An old-school banner, a red version of The Jesus & Mary Chain's Psychocandy cover art, covers the stage's back wall to remind us they'll be playing said album in full tonight. The barnets on display in aforementioned backdrop are bushy, Echo & The Bunnymen-esque mops, which contrast the band members' appearances when they eventually take the stage. They open with April Skies (not on Psychocandy) and at first we hear Jim Reid and think, 'Oh, Jarvis Cocker was obviously influenced by him,' and then there's shades of Ramones (I Wanna Be Sedated) — it really is exciting to spontaneously work out musical lineage at a live show. Before the Scottish legends rip into Psychocandy, we get a mini-set of classics including Some Candy Talking and the danceable-as-they-get Reverence, which aptly describes the audience dynamic. Experiencing the latter song live evokes Sex Pistols (or even PiL).

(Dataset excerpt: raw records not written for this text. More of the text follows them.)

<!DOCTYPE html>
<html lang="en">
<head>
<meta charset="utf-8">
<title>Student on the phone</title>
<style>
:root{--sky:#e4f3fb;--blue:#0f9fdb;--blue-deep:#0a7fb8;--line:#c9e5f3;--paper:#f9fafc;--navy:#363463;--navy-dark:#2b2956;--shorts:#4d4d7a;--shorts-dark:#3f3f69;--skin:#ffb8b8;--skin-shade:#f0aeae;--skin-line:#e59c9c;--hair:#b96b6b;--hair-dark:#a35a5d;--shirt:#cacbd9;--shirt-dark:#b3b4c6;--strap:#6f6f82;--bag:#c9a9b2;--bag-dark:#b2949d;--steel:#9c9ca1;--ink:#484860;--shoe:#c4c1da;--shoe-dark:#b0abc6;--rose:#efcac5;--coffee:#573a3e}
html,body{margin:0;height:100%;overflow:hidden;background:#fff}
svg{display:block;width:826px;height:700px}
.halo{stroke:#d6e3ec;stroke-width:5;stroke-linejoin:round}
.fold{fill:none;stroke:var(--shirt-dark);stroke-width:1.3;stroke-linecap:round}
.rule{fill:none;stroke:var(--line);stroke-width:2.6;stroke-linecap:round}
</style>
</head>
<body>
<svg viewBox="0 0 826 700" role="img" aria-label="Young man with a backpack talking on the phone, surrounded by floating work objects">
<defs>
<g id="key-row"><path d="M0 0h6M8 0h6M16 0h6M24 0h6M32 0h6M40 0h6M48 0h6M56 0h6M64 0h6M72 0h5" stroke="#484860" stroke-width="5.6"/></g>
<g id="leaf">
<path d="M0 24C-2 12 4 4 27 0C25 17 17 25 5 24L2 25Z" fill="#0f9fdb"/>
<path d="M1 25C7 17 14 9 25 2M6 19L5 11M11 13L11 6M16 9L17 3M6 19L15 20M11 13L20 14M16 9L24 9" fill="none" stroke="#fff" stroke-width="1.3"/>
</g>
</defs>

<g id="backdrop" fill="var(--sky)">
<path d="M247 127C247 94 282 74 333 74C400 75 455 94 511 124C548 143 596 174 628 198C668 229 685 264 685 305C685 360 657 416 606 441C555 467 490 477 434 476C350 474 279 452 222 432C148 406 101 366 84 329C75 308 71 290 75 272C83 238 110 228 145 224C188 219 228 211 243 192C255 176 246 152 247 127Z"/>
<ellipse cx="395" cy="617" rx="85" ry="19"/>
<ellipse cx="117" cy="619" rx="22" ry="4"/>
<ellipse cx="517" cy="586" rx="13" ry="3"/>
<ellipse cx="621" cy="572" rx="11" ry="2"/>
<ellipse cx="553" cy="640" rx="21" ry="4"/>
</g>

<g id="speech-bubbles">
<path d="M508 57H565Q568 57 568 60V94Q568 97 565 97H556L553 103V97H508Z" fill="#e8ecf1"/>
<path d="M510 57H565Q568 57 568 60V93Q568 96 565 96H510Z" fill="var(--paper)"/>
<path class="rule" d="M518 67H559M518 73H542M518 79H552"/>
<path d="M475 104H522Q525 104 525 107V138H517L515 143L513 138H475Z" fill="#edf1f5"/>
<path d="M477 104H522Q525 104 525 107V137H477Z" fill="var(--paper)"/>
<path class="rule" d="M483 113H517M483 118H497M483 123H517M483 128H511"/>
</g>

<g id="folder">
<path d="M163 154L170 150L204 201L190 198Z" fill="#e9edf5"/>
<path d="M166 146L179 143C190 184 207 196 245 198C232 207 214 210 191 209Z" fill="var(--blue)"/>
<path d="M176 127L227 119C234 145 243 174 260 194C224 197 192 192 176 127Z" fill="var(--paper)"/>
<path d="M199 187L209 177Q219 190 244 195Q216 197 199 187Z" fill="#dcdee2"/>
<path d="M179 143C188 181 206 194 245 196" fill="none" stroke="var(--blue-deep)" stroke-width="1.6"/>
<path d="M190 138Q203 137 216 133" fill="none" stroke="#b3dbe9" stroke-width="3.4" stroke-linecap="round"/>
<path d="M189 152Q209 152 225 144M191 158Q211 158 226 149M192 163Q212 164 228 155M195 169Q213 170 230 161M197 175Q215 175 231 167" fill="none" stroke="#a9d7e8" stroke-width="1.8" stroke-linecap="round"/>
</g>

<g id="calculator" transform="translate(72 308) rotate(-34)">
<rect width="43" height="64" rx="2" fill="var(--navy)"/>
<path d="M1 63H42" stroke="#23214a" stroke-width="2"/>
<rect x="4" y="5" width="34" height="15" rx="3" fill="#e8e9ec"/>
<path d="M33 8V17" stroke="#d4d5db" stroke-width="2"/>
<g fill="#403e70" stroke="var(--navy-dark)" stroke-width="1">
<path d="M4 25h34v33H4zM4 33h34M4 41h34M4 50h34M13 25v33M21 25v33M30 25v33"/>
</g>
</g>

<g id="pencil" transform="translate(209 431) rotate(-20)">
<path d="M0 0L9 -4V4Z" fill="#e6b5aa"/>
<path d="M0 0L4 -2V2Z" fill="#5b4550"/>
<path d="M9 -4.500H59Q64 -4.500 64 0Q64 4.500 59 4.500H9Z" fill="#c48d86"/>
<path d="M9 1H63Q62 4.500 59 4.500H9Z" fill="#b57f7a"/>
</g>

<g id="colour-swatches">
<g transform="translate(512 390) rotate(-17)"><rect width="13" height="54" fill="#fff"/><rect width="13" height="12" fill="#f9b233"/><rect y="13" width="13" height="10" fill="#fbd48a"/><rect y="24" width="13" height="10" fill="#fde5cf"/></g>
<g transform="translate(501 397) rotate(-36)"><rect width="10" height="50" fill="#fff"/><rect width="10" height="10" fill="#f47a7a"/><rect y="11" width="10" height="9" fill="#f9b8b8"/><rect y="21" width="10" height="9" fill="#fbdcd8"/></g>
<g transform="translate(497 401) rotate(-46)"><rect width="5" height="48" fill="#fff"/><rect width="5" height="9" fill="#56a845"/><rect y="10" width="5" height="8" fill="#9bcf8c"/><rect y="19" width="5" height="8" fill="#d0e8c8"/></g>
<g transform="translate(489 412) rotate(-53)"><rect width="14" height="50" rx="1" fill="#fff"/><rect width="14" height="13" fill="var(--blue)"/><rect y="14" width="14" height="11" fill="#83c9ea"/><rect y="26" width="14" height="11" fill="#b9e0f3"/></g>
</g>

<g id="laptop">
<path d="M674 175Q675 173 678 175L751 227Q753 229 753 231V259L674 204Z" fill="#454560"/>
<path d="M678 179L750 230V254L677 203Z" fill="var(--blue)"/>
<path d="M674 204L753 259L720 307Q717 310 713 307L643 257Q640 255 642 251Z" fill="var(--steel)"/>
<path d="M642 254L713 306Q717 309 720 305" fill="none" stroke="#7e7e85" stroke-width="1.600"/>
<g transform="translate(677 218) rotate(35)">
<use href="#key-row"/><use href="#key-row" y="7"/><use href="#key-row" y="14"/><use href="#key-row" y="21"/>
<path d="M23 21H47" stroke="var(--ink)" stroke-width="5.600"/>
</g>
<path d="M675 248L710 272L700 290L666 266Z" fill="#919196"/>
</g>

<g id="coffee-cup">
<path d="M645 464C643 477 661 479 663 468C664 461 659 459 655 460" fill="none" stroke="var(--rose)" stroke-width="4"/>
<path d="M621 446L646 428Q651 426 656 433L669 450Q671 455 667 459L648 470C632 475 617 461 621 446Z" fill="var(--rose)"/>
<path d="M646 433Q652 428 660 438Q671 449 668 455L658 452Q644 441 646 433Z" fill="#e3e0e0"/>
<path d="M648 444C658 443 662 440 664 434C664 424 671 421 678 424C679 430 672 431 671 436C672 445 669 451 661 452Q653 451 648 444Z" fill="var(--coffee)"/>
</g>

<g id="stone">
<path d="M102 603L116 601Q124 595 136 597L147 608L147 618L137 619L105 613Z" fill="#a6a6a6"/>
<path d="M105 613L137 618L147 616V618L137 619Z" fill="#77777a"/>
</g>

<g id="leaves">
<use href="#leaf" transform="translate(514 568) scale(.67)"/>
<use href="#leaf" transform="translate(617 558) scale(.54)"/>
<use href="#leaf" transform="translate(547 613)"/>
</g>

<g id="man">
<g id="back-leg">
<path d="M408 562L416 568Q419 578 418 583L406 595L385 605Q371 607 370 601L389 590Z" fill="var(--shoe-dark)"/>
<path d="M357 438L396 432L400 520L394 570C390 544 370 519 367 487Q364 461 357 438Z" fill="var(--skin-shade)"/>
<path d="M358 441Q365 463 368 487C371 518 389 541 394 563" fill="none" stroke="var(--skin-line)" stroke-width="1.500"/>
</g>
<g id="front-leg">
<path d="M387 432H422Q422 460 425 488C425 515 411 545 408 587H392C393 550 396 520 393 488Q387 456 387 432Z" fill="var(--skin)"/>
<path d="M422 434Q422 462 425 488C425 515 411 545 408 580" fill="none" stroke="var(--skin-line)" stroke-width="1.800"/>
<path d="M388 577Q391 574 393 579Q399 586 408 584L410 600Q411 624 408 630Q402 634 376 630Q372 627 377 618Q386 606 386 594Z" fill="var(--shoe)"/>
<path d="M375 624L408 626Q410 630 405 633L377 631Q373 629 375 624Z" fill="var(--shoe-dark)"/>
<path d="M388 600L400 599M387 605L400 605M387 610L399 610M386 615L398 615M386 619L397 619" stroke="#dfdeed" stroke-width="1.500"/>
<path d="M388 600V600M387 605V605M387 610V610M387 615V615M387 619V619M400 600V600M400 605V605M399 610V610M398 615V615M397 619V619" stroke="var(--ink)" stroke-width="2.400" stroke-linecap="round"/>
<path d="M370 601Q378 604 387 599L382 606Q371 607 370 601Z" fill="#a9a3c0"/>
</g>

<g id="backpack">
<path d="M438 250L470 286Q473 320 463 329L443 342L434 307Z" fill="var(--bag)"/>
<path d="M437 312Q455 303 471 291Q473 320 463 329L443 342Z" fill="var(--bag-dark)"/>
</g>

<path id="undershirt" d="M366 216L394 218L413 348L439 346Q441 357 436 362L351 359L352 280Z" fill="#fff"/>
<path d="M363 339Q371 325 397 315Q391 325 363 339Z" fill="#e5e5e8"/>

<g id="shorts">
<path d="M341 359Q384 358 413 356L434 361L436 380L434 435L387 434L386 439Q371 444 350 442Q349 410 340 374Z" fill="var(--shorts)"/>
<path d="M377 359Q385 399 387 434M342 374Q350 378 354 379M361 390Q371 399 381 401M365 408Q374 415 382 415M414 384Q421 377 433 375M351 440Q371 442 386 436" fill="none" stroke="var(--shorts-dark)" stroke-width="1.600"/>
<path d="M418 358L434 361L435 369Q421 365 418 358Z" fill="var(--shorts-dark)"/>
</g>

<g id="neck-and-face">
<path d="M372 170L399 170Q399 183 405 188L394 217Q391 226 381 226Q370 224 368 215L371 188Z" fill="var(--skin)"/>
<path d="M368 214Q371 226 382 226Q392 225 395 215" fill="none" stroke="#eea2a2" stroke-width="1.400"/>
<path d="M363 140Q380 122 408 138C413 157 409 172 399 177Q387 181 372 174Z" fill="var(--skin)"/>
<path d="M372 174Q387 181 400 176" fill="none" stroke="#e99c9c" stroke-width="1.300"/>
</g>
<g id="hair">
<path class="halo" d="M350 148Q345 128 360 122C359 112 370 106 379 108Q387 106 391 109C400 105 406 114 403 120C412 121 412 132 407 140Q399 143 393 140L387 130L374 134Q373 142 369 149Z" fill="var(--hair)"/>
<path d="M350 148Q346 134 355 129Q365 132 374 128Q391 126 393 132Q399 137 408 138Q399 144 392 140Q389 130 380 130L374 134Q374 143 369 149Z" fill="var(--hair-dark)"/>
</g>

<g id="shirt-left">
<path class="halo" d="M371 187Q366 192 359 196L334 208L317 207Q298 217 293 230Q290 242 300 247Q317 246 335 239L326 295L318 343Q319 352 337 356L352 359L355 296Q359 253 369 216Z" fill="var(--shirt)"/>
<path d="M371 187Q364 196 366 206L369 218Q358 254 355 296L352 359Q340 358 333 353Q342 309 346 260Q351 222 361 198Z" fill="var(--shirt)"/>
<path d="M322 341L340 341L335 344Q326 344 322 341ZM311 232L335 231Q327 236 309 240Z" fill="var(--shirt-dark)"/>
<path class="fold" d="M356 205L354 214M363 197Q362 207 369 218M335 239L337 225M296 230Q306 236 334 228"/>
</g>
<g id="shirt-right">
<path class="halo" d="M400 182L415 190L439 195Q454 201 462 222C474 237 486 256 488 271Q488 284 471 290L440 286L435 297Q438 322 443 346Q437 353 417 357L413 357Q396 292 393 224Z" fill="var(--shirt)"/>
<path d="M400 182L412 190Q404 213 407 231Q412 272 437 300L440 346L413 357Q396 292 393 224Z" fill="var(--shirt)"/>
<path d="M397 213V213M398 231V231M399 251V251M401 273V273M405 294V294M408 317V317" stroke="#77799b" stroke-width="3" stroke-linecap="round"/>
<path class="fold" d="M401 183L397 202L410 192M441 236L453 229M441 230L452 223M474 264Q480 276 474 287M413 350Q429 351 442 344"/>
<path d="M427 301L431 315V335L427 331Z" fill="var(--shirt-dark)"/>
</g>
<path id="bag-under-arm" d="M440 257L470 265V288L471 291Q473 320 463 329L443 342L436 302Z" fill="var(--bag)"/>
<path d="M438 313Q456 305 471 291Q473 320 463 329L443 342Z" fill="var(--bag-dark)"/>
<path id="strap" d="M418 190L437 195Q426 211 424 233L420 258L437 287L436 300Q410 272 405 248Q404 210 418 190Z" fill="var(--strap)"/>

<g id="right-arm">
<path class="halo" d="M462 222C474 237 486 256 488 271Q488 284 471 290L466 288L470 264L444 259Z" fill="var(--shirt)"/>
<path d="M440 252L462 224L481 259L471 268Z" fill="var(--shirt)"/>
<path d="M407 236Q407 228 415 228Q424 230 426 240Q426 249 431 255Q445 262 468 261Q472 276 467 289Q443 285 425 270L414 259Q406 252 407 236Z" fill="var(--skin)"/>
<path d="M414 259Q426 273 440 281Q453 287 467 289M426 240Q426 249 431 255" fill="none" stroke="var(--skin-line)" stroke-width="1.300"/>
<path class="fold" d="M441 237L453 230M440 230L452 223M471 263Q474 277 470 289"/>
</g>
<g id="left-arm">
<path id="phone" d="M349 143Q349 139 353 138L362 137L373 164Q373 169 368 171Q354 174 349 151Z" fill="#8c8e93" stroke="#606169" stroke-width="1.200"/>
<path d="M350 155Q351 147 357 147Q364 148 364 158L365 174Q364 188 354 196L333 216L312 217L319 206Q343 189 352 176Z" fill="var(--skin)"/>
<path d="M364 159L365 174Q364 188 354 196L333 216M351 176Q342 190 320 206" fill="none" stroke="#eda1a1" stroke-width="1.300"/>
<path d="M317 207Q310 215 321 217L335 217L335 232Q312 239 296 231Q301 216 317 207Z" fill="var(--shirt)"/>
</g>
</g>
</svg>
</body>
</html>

After a short break, The Jesus & Mary Chain return for the album-in-full segment of their show. Opener Just Like Honey (with Rankin supplying BVs) is wonderfully morose and William Reid's guitar work is stunning throughout. The audience watches on, mesmerised, and there's zero chatter as we soak up the fuzz. What follows is a faithful recreation of their 1985 debut performed in tracklisted order. Fans cheer their allegiance as personal favourites are played, almost as if delighted by a song's inclusion even though each Psychocandy track is (obviously) included. The Reid brothers plus ring-ins don't give us much to look at, however, and they would take out a Stillism tournament, no contest. As Jim Reid's squawks accompany his brother's screaming, discordant guitar to close out It's So Hard, we know it's the end. It's a privilege to hear them play, but perhaps the album first, mini-set second would better satisfy.